What to do -
The answer must be every line of the records below that contains the word "pixel", copied out.

Records from a collection:
========

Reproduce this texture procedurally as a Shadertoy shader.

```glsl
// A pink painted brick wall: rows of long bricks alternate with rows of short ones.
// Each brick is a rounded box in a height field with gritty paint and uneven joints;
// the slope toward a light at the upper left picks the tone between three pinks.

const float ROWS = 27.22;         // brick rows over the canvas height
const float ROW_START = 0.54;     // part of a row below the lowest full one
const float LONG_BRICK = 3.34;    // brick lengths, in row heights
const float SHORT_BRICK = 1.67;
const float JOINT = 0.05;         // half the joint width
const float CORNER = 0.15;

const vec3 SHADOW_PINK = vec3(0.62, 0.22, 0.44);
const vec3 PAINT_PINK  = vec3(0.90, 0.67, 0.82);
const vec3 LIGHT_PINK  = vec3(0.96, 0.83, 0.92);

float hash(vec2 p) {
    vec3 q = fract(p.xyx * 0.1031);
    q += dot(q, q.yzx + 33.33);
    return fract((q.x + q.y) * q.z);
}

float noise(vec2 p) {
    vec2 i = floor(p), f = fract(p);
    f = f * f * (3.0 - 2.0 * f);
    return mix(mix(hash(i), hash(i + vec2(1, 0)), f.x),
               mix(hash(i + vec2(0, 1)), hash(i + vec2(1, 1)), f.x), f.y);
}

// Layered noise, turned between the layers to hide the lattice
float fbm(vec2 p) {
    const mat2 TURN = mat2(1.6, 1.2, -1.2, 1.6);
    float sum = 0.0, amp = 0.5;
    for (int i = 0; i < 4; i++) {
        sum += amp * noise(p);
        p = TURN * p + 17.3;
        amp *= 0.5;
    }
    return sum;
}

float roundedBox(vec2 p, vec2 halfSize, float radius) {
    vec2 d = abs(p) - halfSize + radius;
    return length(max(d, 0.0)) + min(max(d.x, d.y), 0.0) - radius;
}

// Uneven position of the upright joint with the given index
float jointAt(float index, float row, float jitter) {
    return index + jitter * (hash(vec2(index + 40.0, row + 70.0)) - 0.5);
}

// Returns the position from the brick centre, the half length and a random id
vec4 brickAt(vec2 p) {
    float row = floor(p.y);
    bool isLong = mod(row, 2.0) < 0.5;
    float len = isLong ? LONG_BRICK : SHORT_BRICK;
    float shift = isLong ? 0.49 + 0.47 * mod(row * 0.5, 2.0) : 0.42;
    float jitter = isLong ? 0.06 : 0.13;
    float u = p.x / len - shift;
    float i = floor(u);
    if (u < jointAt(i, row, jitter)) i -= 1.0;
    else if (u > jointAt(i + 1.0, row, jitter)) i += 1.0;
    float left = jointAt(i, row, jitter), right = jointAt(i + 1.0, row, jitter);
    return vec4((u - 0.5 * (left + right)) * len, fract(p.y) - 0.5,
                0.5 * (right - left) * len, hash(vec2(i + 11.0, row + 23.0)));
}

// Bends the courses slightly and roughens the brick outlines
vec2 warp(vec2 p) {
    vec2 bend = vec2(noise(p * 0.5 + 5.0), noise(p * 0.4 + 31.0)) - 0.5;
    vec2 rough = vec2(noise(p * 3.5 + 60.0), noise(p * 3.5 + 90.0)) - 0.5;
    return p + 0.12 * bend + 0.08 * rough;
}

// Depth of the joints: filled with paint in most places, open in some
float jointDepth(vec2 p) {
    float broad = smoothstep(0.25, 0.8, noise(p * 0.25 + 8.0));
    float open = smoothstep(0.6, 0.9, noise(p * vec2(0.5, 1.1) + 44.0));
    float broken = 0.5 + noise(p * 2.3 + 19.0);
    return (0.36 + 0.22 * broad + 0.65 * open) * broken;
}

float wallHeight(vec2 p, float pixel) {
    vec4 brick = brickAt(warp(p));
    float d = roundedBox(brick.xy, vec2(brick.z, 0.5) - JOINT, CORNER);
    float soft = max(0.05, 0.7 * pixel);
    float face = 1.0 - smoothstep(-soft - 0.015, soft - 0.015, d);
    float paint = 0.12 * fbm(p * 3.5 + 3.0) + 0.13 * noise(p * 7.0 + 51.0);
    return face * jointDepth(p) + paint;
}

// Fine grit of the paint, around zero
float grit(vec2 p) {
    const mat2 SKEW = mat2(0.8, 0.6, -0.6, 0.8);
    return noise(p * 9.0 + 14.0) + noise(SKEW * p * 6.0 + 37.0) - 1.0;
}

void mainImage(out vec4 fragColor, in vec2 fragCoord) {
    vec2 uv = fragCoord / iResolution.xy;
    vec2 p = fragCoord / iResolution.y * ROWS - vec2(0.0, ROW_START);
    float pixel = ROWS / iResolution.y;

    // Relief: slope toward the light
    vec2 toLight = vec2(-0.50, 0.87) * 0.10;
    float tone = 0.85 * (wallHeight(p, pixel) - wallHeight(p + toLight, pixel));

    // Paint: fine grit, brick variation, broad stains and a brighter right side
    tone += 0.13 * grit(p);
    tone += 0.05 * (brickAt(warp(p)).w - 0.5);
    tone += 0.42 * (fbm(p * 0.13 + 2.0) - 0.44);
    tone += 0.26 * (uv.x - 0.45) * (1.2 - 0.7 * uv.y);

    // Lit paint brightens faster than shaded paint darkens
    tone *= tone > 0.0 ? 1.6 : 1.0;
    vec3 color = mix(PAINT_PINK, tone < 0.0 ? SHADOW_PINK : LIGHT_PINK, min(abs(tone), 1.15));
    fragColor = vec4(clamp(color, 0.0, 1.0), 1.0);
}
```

========

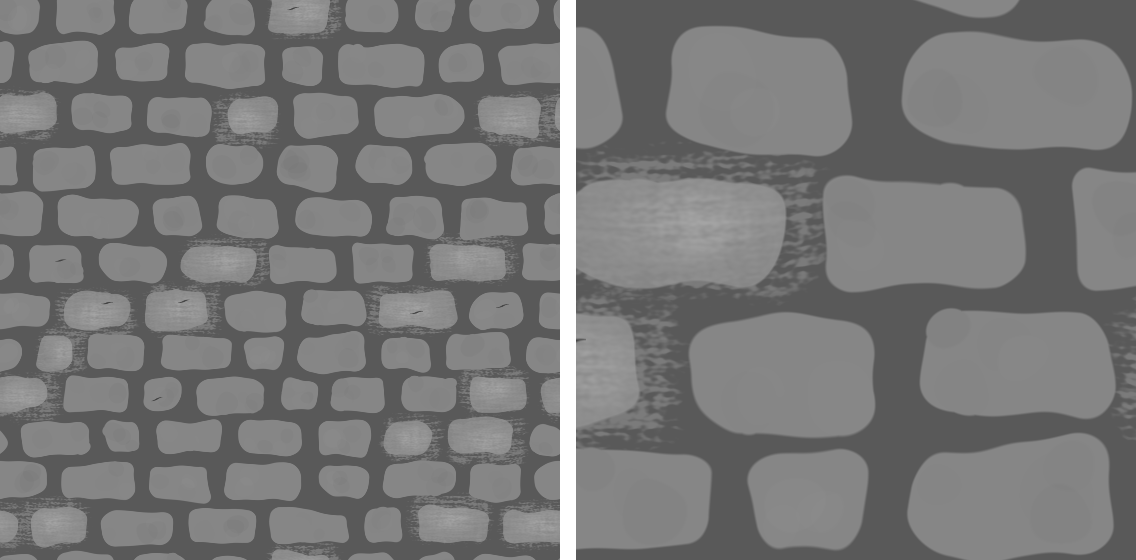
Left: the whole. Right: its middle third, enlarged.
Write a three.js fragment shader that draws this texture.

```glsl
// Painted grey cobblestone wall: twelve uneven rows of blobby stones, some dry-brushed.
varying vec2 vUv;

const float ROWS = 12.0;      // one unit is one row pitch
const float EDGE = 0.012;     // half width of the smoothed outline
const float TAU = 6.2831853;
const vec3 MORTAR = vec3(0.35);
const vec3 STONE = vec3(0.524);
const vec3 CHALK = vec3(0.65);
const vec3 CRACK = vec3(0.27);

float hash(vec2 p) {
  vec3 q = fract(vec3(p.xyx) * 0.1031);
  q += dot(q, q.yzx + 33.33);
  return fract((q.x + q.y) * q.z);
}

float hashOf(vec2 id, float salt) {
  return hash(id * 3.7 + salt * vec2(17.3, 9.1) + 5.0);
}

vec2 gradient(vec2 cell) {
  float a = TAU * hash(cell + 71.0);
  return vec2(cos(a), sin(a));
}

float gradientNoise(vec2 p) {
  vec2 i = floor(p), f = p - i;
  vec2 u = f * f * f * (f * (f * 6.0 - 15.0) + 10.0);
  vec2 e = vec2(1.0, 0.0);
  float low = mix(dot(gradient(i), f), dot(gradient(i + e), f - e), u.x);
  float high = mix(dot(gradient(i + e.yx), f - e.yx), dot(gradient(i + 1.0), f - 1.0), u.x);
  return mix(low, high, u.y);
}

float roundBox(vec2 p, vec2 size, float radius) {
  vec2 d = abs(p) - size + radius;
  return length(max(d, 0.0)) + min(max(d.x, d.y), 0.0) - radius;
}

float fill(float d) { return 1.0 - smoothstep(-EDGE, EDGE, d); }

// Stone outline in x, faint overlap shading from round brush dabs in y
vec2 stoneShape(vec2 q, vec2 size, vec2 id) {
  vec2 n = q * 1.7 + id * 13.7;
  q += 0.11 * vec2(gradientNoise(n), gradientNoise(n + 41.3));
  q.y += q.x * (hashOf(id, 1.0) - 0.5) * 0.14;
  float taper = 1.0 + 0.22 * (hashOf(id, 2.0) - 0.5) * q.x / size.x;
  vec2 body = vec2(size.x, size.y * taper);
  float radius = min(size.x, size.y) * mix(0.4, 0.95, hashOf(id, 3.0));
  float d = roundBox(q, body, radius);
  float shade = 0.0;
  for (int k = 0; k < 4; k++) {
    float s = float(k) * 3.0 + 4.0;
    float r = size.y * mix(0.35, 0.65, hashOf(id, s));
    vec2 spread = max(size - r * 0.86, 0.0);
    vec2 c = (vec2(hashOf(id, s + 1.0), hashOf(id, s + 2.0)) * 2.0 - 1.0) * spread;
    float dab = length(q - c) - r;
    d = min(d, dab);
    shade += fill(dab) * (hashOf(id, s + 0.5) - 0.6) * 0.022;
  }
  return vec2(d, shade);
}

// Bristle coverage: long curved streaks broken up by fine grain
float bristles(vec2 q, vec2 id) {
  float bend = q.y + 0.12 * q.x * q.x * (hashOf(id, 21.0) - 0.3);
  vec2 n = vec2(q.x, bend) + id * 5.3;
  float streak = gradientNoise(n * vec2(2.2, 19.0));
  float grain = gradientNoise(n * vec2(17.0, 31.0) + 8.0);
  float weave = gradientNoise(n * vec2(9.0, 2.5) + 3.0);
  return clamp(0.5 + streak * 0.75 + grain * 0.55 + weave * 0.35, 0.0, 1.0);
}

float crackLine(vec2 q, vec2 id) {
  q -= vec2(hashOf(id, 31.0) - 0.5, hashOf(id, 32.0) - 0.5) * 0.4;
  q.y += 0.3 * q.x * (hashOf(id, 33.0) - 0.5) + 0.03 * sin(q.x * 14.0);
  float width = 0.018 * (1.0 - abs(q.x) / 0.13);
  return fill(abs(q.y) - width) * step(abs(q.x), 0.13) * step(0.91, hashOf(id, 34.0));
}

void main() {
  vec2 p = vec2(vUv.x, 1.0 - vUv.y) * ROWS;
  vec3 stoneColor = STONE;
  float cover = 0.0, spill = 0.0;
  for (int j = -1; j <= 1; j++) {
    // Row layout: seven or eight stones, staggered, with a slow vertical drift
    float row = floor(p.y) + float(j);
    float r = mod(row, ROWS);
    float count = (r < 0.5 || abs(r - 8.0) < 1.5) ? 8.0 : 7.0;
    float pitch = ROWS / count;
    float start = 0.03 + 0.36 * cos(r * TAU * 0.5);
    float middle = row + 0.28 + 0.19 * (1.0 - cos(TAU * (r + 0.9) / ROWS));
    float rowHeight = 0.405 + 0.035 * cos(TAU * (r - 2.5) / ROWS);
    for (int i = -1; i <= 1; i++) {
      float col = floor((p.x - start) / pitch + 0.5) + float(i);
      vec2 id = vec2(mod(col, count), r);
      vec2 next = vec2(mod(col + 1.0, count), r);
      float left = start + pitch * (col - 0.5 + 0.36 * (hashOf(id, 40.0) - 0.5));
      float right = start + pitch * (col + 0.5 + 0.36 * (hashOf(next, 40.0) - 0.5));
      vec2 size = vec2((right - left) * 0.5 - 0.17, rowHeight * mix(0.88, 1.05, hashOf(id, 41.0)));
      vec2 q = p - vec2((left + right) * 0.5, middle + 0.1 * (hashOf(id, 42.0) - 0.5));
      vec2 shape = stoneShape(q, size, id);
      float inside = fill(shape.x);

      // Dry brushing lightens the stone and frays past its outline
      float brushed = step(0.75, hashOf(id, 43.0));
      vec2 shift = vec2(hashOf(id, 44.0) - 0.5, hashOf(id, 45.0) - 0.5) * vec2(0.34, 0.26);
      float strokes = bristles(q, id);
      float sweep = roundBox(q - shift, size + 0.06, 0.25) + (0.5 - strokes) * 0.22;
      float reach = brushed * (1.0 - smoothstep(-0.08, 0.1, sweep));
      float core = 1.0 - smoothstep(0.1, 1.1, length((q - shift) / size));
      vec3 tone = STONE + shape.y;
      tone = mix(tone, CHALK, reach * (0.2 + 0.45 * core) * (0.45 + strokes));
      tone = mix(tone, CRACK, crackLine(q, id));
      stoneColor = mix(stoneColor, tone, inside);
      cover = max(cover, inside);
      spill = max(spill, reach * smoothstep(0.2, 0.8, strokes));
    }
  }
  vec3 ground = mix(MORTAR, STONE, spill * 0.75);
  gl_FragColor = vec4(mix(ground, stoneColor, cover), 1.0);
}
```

========

Solved problem -
float wallHeight(vec2 p, float pixel) {
    float soft = max(0.05, 0.7 * pixel);
    float pixel = ROWS / iResolution.y;
    float tone = 0.85 * (wallHeight(p, pixel) - wallHeight(p + toLight, pixel));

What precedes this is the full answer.